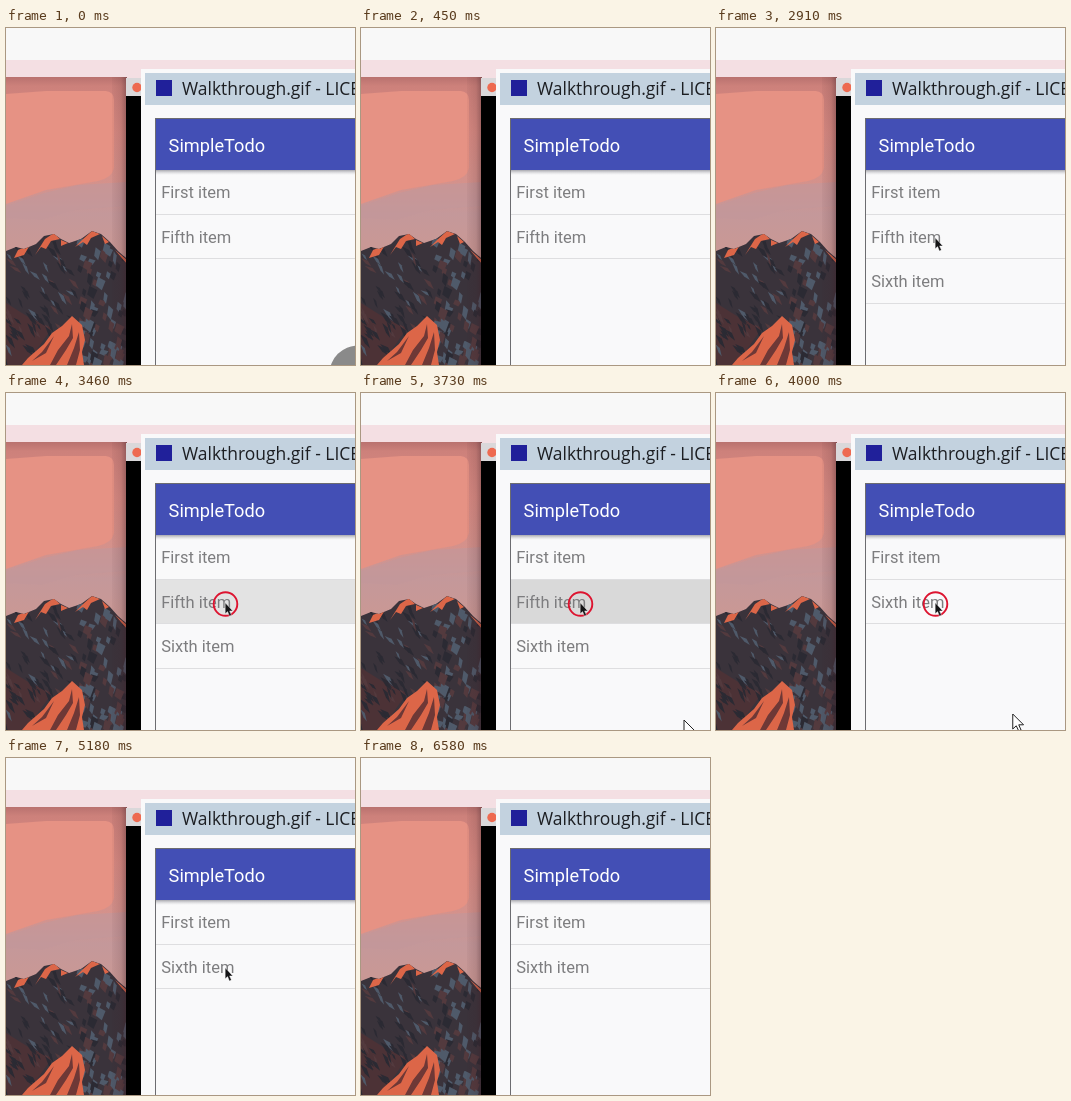
These frames come from a looping animation (349x337 px, 8000 ms). An HTML page:

```html
<!DOCTYPE html>
<html lang="en">
<head>
<meta charset="utf-8">
<title>Todo walkthrough</title>
<style>
  html, body { margin: 0; width: 100%; height: 100%; overflow: hidden; background: #f8f8f8; }
  svg { display: block; width: 349px; height: 337px; }
  .app { font-family: Roboto, sans-serif; }
  .item { font-size: 16.5px; fill: #7d7d7f; }
  .line { fill: #dedee0; }
</style>
</head>
<body>
<svg viewBox="0 0 349 337" xmlns="http://www.w3.org/2000/svg">
  <defs>
    <linearGradient id="sky" x2="0" y2="1">
      <stop offset="0" stop-color="#b9726f"/>
      <stop offset=".05" stop-color="#cd817b"/>
      <stop offset=".3" stop-color="#d98b83"/>
      <stop offset=".6" stop-color="#d4928c"/>
      <stop offset=".75" stop-color="#c4989a"/>
      <stop offset="1" stop-color="#cb9893"/>
    </linearGradient>
    <linearGradient id="edge">
      <stop offset="0" stop-color="#402028" stop-opacity=".04"/>
      <stop offset=".6" stop-color="#402028" stop-opacity=".14"/>
      <stop offset="1" stop-color="#402028" stop-opacity=".42"/>
    </linearGradient>
    <linearGradient id="drop" x2="0" y2="1">
      <stop offset="0" stop-color="#8c8c94" stop-opacity=".75"/>
      <stop offset="1" stop-color="#c8c8cc" stop-opacity="0"/>
    </linearGradient>
    <clipPath id="range">
      <path d="M0 223L10 219 18 221 30 216 38 208 48 206 55 211 63 215 75 211 86 203 95 206 104 214 112 223 121 231V337H0Z"/>
    </clipPath>
  </defs>

  <rect width="349" height="337" fill="#f8f8f8"/>
  <rect y="32" width="349" height="18" fill="#f4dfe3"/>

  <!-- desktop -->
  <g>
    <rect y="49" width="121" height="182" fill="url(#sky)"/>
    <path d="M0 66L40 63H100Q108 64 108 72V140Q106 150 92 153L40 162 0 176Z" fill="#e69284"/>
    <path d="M0 178L38 165 72 157 121 154V178L70 182 36 192 0 190Z" fill="#c4989a" opacity=".7"/>
    <g clip-path="url(#range)">
      <rect y="200" width="121" height="137" fill="#3a333b"/>
      <path d="M0 275L24 290 46 300 20 337H0Z" fill="#4c3236"/>
      <g id="rocks"></g>
      <g fill="#dc6648">
        <path d="M29 227L39 211 48 205 54 211 45 213 40 221 35 219ZM55 212L62 215 55 218ZM12 222L24 217 18 227 8 230Z"/>
        <path d="M69 219L76 212 86 203 94 206 85 210 81 217 77 214ZM96 208L103 214 99 216ZM109 222L121 232V236Z"/>
        <path d="M66 288L56 298 46 305 38 316 22 330 16 337H78L76 324 79 312 76 297Z"/>
      </g>
      <path d="M66 296L63 308 52 322 44 337H50L60 322 67 310ZM73 304L68 320 61 337H70L74 322ZM48 308L36 324 26 333 40 325Z" fill="#6e3836"/>
    </g>
    <rect x="106" y="49" width="15" height="288" fill="url(#edge)"/>
  </g>

  <!-- window behind -->
  <rect x="120" y="50" width="20" height="18" fill="#dad8da"/>
  <rect x="120" y="68" width="16" height="269" fill="#000"/>
  <circle cx="131" cy="59.5" r="4.7" fill="#ee6a50"/>

  <!-- recorder window -->
  <rect x="135" y="41" width="214" height="296" fill="#f9f9fa"/>
  <rect x="139" y="45" width="210" height="32" fill="#c3d2df"/>
  <rect x="150" y="52" width="16" height="16" fill="#20209a"/>
  <text x="176" y="67" font-family="Open Sans, Noto Sans, sans-serif" font-size="17.45" fill="#1c1e22">Walkthrough.gif - LICEcap</text>

  <!-- app -->
  <g class="app">
    <rect x="149" y="90" width="200" height="247" fill="#6c6c70"/>
    <rect x="150" y="91" width="199" height="246" fill="#f9f9fa"/>
    <rect x="150" y="142" width="199" height="5" fill="url(#drop)"/>
    <rect x="150" y="91" width="199" height="51" fill="#434fb5"/>
    <text x="162.6" y="123.7" font-size="18.2" fill="#fff">SimpleTodo</text>
    <rect id="press" x="150" y="187" width="199" height="44" fill="#d9d9d9"/>
    <g id="rows"></g>
    <rect id="patch" x="299" y="292" width="50" height="45" fill="#fcfcfd"/>
    <circle id="touch" cx="352" cy="346" r="28.5" fill="#8a8a8a"/>
  </g>

  <circle id="ring" cx="219.5" cy="211" fill="none" stroke="#dd1430" stroke-width="1.9"/>
  <path id="dark" d="M0 0V11L2.4 8.8 4.2 13.2 6.2 12.3 4.4 8.1H7.6Z" fill="#141416" stroke="#fff" stroke-opacity=".55" stroke-width=".7"/>
  <path id="light" d="M0 0V15L3.5 11.8 6 17 8.3 16 6 10.8H10.8Z" fill="#fff" stroke="#222" stroke-width="1"/>
</svg>
<script>
const LOOP = 8000, TICK = 90;
const $ = id => document.getElementById(id);
const [press, patch, touch, ring, dark, light] =
  ["press", "patch", "touch", "ring", "dark", "light"].map($);

let seed = 7;
const rand = (a, b) => {
  seed = (seed * 16807) % 2147483647;
  return a + (b - a) * seed / 2147483647;
};

// Slanted shards: slate to the right, brown and near-black elsewhere.
function shard() {
  const x = rand(-4, 121), y = rand(208, 337);
  const slate = x > 72 ? 0.5 : 0.2, pick = rand(0, 1);
  const fill = pick < slate ? "#4f5a6a" : pick < 0.72 ? "#2b2a33" : "#533a3e";
  const lean = x > 66 ? -1 : 1, w = rand(3, 8), h = rand(6, 15);
  return `<path fill="${fill}" d="M${x} ${y}l${w} ${h * 0.3} ${lean * w * 0.5} ${h * 0.7} ${-w * 0.8} ${-h * 0.35}Z"/>`;
}
$("rocks").innerHTML = Array.from({ length: 170 }, shard).join("");

const rowMarkup = (name, i) => {
  const top = 142 + i * 44.6;
  return `<text class="item" x="155.2" y="${top + 28.2}">${name}</text>
    <rect class="line" x="150" y="${Math.floor(top + 44)}" width="199" height="1"/>`;
};

let shown = "";
function showRows(names) {
  const key = names.join();
  if (key === shown) return;
  shown = key;
  $("rows").innerHTML = names.map(rowMarkup).join("");
}

// Progress 0..1 in n ticks; the first tick lands at start.
const steps = (t, start, n) =>
  Math.min(n, Math.max(0, Math.floor((t - start) / TICK) + 1)) / n;
const mix = (a, b, p) => a + (b - a) * p;
const ease = p => p * p * p * (p * (6 * p - 15) + 10);
const show = (el, opacity) => el.setAttribute("opacity", Number(opacity));
const place = (el, x, y) => el.setAttribute("transform", `translate(${x} ${y})`);

// time, x, y
const lightPath = [
  [3550, 345, 333], [3730, 323, 327], [4090, 288, 319],
  [4360, 269, 318], [4540, 265, 318], [4730, 265, 318], [5180, 253, 340]
];

function along(path, t) {
  const i = Math.max(1, path.findIndex(k => k[0] >= t));
  const a = path[i - 1], b = path[i];
  const p = (t - a[0]) / (b[0] - a[0]);
  return [mix(a[1], b[1], p), mix(a[2], b[2], p)];
}

function drawDark(t) {
  const enter = steps(t, 1080, 5), move = ease(steps(t, 1620, 5));
  const p = (enter - 0.2) / 0.8;
  const x = mix(150, 178.6, p) + 40.6 * move;
  const y = mix(241, 188.4, p) + 21.4 * move;
  place(dark, x, y);
  show(dark, enter ? 1 - steps(t, 6490, 2) : 0);
}

function drawLight(t) {
  const on = t >= 3550 && t < 5180;
  show(light, on);
  if (!on) return;
  const base = t < 4820 ? 3550 : 4820;
  const held = base + Math.floor((t - base) / TICK) * TICK;
  place(light, ...along(lightPath, t < 4820 ? held : held + TICK));
}

function draw(t) {
  const removed = t >= 3910;
  showRows(["First item", ...(removed ? [] : ["Fifth item"]), ...(t >= 540 ? ["Sixth item"] : [])]);

  show(touch, 1 - steps(t, 90, 4));
  show(patch, t >= 360 && t < 540);
  show(press, removed ? 0 : steps(t, 3370, 3));

  show(ring, t >= 3370 && t < 4540);
  ring.setAttribute("r", 11.8 + 9.4 * steps(t, 4180, 4));

  drawDark(t);
  drawLight(t);
}

function frame() {
  draw(performance.now() % LOOP);
  requestAnimationFrame(frame);
}
frame();
</script>
</body>
</html>
```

________

Work required:
A single number is the whole answer: how many lines of the records contain the word "stop".

Response to this exercise:
11